filtered = list(filter(stock.filter_untracked, quants))
assert len(filtered) == 1
assert filtered == [quants[2]]

def test_availability_by_tracking_without_lots(self):
quants = [
QuantMock(quantity=11.0, reserved_quantity=2.0),
QuantMock(quantity=11.0, reserved_quantity=3.0),
QuantMock(quantity=11.0, reserved_quantity=4.0),
]

assert stock.availability_by_tracking("none", quants) == [24.0]

def test_availability_by_tracking_with_lots(self):
quants = [
QuantMock(quantity=11.0, reserved_quantity=2.0),
QuantMock(quantity=11.0, reserved_quantity=3.0, lot_id=1),
QuantMock(quantity=11.0, reserved_quantity=4.0, lot_id=2),
QuantMock(quantity=11.0, reserved_quantity=5.0, lot_id=3),
QuantMock(quantity=11.0, reserved_quantity=5.0, lot_id=3),
]

quantities = stock.availability_by_tracking("lots", quants)
assert quantities == [
9.0, # untracked
8.0, # lot_id=1
7.0, # lot_id=2
12.0, # lot_id=3
]

If you’ve got it all setup the way I’ve described above you can go into your module and run your tests directly from command line. On my machine, I’m getting tests to run in 0.027s. Imagine dealing with code as complex as stock.quant for standard Odoo tests. It would be quite a bit of setup to get unit tests like this done.

holden:$ python3 -m unittest discover -s core -t . -v

test_availability_by_tracking_with_lots (tests.test_stock.TestStock) ... ok
test_availability_by_tracking_without_lots (tests.test_stock.TestStock) ... ok
test_filter_tracked_quants (tests.test_stock.TestStock) ... ok
test_filter_untracked_quants (tests.test_stock.TestStock) ... ok
test_qty_available (tests.test_stock.TestStock) ... ok
test_sum_availability (tests.test_stock.TestStock) ... ok

----------------------------------------------------------------------
Ran 6 tests in 0.027s

OK

A note about tools.

I’m using unittest here with the standard test runner, but you have the freedom to use what you want. If you wanted to use pytest instead, or swap out the test runner for something like green, go for it! There's no lock in since it's just pure, simple python code.

Takeaways.

There’s a ton I didn’t discuss here that I’ve been thinking about for a while with Odoo. Some problems and some additional benefits with this type of setup, but I think overall the benefits outweigh the cons.

If enough of your code was written into more pure python, the cost saving of migrating from one major version of Odoo to another might be a big enough benefit on its own, without even thinking about the benefits to day to day developers working on these systems.

There’s some work to do with integrating this into your CI pipeline or pre-commit checks, but relatively easy compared to the standard Odoo tests.

I hope this is a pattern that the Odoo community can start utilizing going forward.
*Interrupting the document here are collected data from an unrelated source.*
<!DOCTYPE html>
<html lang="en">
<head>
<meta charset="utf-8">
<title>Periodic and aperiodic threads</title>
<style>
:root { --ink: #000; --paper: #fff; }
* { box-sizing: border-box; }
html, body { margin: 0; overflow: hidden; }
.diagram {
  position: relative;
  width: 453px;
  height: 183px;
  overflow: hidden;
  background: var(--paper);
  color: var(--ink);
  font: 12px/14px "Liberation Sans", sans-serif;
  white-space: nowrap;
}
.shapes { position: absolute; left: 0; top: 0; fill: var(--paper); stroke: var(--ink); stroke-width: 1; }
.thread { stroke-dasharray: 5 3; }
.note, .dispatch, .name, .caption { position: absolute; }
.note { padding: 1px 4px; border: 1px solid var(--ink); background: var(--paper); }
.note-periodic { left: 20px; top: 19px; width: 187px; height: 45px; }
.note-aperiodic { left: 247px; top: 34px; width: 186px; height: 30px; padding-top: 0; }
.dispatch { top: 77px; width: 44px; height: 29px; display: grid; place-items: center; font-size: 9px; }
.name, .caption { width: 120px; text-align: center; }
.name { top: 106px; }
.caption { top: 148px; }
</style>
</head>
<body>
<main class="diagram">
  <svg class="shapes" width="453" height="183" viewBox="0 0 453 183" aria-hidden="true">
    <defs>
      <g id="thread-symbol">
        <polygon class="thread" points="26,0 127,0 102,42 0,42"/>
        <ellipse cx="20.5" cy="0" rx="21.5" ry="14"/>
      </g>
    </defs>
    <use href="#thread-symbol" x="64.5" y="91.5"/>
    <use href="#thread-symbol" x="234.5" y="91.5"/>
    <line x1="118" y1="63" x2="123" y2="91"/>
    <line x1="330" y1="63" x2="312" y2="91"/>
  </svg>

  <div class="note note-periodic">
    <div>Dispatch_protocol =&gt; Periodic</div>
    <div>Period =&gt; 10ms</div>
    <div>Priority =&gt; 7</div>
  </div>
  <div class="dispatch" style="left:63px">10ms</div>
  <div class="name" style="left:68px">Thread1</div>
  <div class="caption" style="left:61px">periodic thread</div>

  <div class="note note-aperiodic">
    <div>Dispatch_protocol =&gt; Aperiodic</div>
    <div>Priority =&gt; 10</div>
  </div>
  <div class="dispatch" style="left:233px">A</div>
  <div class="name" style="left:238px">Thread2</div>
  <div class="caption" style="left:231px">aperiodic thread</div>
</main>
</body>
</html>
I’d love to talk to other developers about architecting their code so if you have any question or ideas, please reach out to me.

Best of luck coding.

- Holden

Originally published at https://www.holdenrehg.com.

🧑‍💻 Software Freelancer and Consultant | Works mostly with #odoo and #python web apps | Writes at http://holdenrehg.com/blog